Top of DATA TO EXAMINE
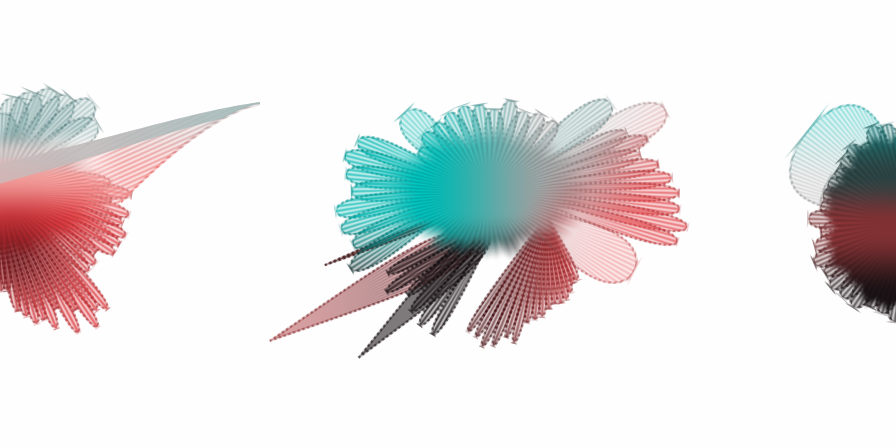
A WebGL 2 fragment shader for this background:

```glsl
#version 300 es
precision highp float;
// Three feathery bursts on white: a red one with a wing, a teal-to-red flower
// with dark spikes, and a dark ball. Each is a bumpy core under fans of hatched
// teardrop petals; the canvas measures 200 by 100 units.
uniform vec2 u_resolution;
out vec4 fragColor;

#define HATCH 1.05        // spacing of the rays at a petal's tip
#define DOT_STEP 1.1      // spacing of the beads along an outline
#define OUTLINE 0.26      // half width of an outline
#define JITTER 0.16       // random change of petal length
#define PAPER vec3(1.0, 0.995, 0.995)
#define TEAL vec3(0.0, 0.72, 0.70)
#define GREY vec3(0.62, 0.63, 0.63)
#define RED vec3(0.88, 0.24, 0.26)
#define DARK vec3(0.10, 0.07, 0.08)
#define WINE vec3(0.42, 0.07, 0.09)

const float TAU = 6.28318;
float pixel;

float hash(float n) { return fract(sin(n * 91.7) * 4375.5); }

float cover(float d) { return 1.0 - smoothstep(-0.7 * pixel, 0.7 * pixel, d); }

// Teardrop from a pointed base to a round tip, hatched with rays, beaded rim
void petal(inout vec3 col, vec2 p, vec2 base, vec2 tip, float halfWidth, vec3 ink, float fill) {
    vec2 axis = tip - base;
    float len = length(axis);
    axis /= len;
    vec2 q = p - base;
    float along = dot(q, axis);
    float across = dot(q, vec2(-axis.y, axis.x));
    float u = clamp(along / len, 0.001, 0.999);
    float u4 = u * u * u * u;
    float w = 1.61 * halfWidth;
    float bend = sqrt(1.0 - u4);
    float slope = w * (1.0 - 3.0 * u4) / (bend * len);
    float d = (abs(across) - w * u * bend) / sqrt(1.0 + slope * slope);
    d = max(d, max(-along, along - len));
    float rays = cos(TAU * across / (u * HATCH)) * smoothstep(0.4, 0.9, u);
    float beads = 0.65 + 0.35 * cos(TAU * along / DOT_STEP);
    float body = cover(d) * fill * (0.75 + 0.35 * rays);
    float rim = cover(abs(d) - OUTLINE) * beads * (0.35 + 0.5 * fill);
    col = mix(col, ink, clamp(body, 0.0, 1.0));
    col = mix(col, ink * 0.8, rim);
}

// Petals spread between two angles (degrees) with lengths running from x to y
void fan(inout vec3 col, vec2 p, vec2 hub, vec2 angles, vec2 lengths, int count,
         float halfWidth, vec3 ink, float fill) {
    for (int i = 0; i < count; i++) {
        float t = float(i) / float(count - 1);
        float a = radians(mix(angles.x, angles.y, t));
        float r = mix(lengths.x, lengths.y, t);
        r *= 1.0 + JITTER * (hash(float(i) + hub.x) - 0.5);
        petal(col, p, hub, hub + r * vec2(cos(a), sin(a)), halfWidth, ink, fill);
    }
}

// Dense middle: an ellipse with a wavy rim and faint radial streaks
void core(inout vec3 col, vec2 p, vec2 center, vec2 radii, float soft, vec3 ink) {
    vec2 q = (p - center) / radii;
    float a = atan(q.y, q.x);
    float wave = 1.0 + 0.035 * sin(9.0 * a + 1.0) + 0.03 * sin(23.0 * a) + 0.015 * sin(54.0 * a);
    float r = length(q) / wave;
    float streak = 1.0 + 0.10 * sin(90.0 * a) * smoothstep(0.3, 1.0, r);
    col = mix(col, ink * streak, 1.0 - smoothstep(1.0 - soft, 1.0 + 0.3 * soft, r));
}

void redBurst(inout vec3 col, vec2 p) {
    vec3 ink = mix(RED, vec3(0.95, 0.62, 0.61), smoothstep(50.0, 61.0, p.y));
    ink = mix(ink, vec3(0.80, 0.77, 0.77), smoothstep(60.0, 66.0, p.y));
    ink = mix(ink, vec3(0.42, 0.60, 0.60), smoothstep(66.0, 72.0, p.y));
    vec2 shade = (p - vec2(3.0, 42.0)) / vec2(12.0, 9.0);
    ink = mix(ink, WINE, 0.85 * exp(-dot(shade, shade)));
    fan(col, p, vec2(0, 60), vec2(88, 30), vec2(16, 27), 7, 3.2, ink, 0.4);
    fan(col, p, vec2(-2, 62), vec2(-88, -50), vec2(27, 43), 14, 1.3, ink, 0.7);
    fan(col, p, vec2(-2, 62), vec2(-46, -6), vec2(33, 29), 11, 1.6, ink, 0.65);
    core(col, p, vec2(0, 57), vec2(24, 14), 0.3, ink);
    // Wing: a solid upper strip above a hatched sail
    float x = clamp(p.x / 58.0, 0.0, 1.0);
    float top = mix(63.5, 77.2, x) + 6.0 * x * x * x * (1.0 - x);
    float bottom = 76.8 - 21.6 * pow(max(58.0 - p.x, 0.0) / 30.7, 1.45);
    float within = cover(p.y - top) * cover(p.x - 58.0);
    float sail = within * cover(max(bottom, 54.0) - p.y) * smoothstep(12.0, 28.0, p.x);
    float lines = 0.45 + 0.22 * cos(TAU * (p.y - 0.45 * p.x) / HATCH);
    vec3 sailInk = mix(vec3(0.93, 0.48, 0.48), vec3(0.75, 0.68, 0.68), smoothstep(62.0, 74.0, p.y));
    col = mix(col, sailInk, sail * lines);
    float rim = cover(abs(p.y - bottom) * 0.7 - OUTLINE) * step(27.0, p.x);
    col = mix(col, sailInk, within * rim * (0.6 + 0.3 * cos(TAU * p.y / DOT_STEP)));
    float strip = within * cover(max(bottom, top - 4.5 * (1.0 - 0.6 * x)) - p.y);
    col = mix(col, mix(vec3(0.80, 0.73, 0.73), vec3(0.62, 0.73, 0.73), x), strip * 0.85);
}

void flower(inout vec3 col, vec2 p) {
    vec3 ink = mix(TEAL, GREY, smoothstep(93.0, 124.0, p.x));
    ink = mix(ink, RED, smoothstep(118.0, 148.0, p.x + 0.8 * (58.0 - p.y)));
    float low = 1.0 - smoothstep(37.0, 53.0, p.y);
    ink = mix(ink, DARK, 0.85 * low * (1.0 - smoothstep(112.0, 134.0, p.x)));
    vec3 streakInk = mix(WINE * 0.7, RED * 0.85, smoothstep(108.0, 128.0, p.x));
    // Spikes start at their points and widen toward the core
    petal(col, p, vec2(60.4, 24), vec2(106, 47), 4.2, mix(RED * 0.75, WINE, smoothstep(62.0, 90.0, p.x)), 0.6);
    petal(col, p, vec2(72.7, 40.9), vec2(98, 51), 0.7, WINE * 0.6, 0.9);
    petal(col, p, vec2(80.2, 20.3), vec2(109, 48), 3.2, DARK, 0.75);
    fan(col, p, vec2(122, 52), vec2(236, 295), vec2(34, 15), 16, 0.9, streakInk, 0.6);
    fan(col, p, vec2(112, 52), vec2(207, 240), vec2(29, 29), 6, 1.2, DARK, 0.7);
    // Wide, airy lobes
    petal(col, p, vec2(112, 55), vec2(141.5, 39.5), 5.5, ink, 0.3);
    petal(col, p, vec2(112, 57), vec2(148.5, 75.5), 4.2, mix(ink, PAPER, 0.3), 0.4);
    petal(col, p, vec2(110, 58), vec2(136.3, 77), 3.2, mix(ink, TEAL, 0.2), 0.5);
    petal(col, p, vec2(106, 58), vec2(90.3, 74.8), 3.6, ink, 0.4);
    // Dense petals all around
    fan(col, p, vec2(106, 58), vec2(158, 213), vec2(28, 31), 8, 2.3, ink, 0.65);
    fan(col, p, vec2(110, 57), vec2(48, 150), vec2(20, 19), 11, 2.0, ink, 0.6);
    fan(col, p, vec2(112, 58), vec2(24, -17), vec2(31, 41), 9, 2.0, ink, 0.6);
    core(col, p, vec2(109, 57), vec2(22, 14), 0.3, ink);
}

void darkBall(inout vec3 col, vec2 p) {
    vec3 ink = mix(DARK, vec3(0.50, 0.19, 0.20), smoothstep(34.0, 48.0, p.y));
    ink = mix(ink, vec3(0.17, 0.26, 0.26), smoothstep(50.0, 61.0, p.y));
    ink = mix(ink, vec3(0.10, 0.44, 0.44), smoothstep(61.0, 73.0, p.y));
    vec3 lobeInk = mix(GREY, TEAL, smoothstep(58.0, 76.0, p.y));
    petal(col, p, vec2(206, 50), vec2(180.2, 70.6), 12.0, lobeInk, 0.35);
    fan(col, p, vec2(203, 50.5), vec2(95, 270), vec2(21.5, 21.5), 22, 2.2, ink, 0.6);
    core(col, p, vec2(203, 50.5), vec2(19, 20.5), 0.12, ink);
}

void main() {
    vec2 p = gl_FragCoord.xy / u_resolution * vec2(200, 100);
    pixel = 100.0 / u_resolution.y;
    vec3 col = PAPER;
    redBurst(col, p);
    flower(col, p);
    darkBall(col, p);
    fragColor = vec4(col, 1.0);
}
```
Bottom of DATA TO EXAMINE
■ **EXERCISE**
When a line above contains the string "within", copy that line.

■ **TASK ANSWER**
    float within = cover(p.y - top) * cover(p.x - 58.0);
    float sail = within * cover(max(bottom, 54.0) - p.y) * smoothstep(12.0, 28.0, p.x);
    col = mix(col, sailInk, within * rim * (0.6 + 0.3 * cos(TAU * p.y / DOT_STEP)));
    float strip = within * cover(max(bottom, top - 4.5 * (1.0 - 0.6 * x)) - p.y);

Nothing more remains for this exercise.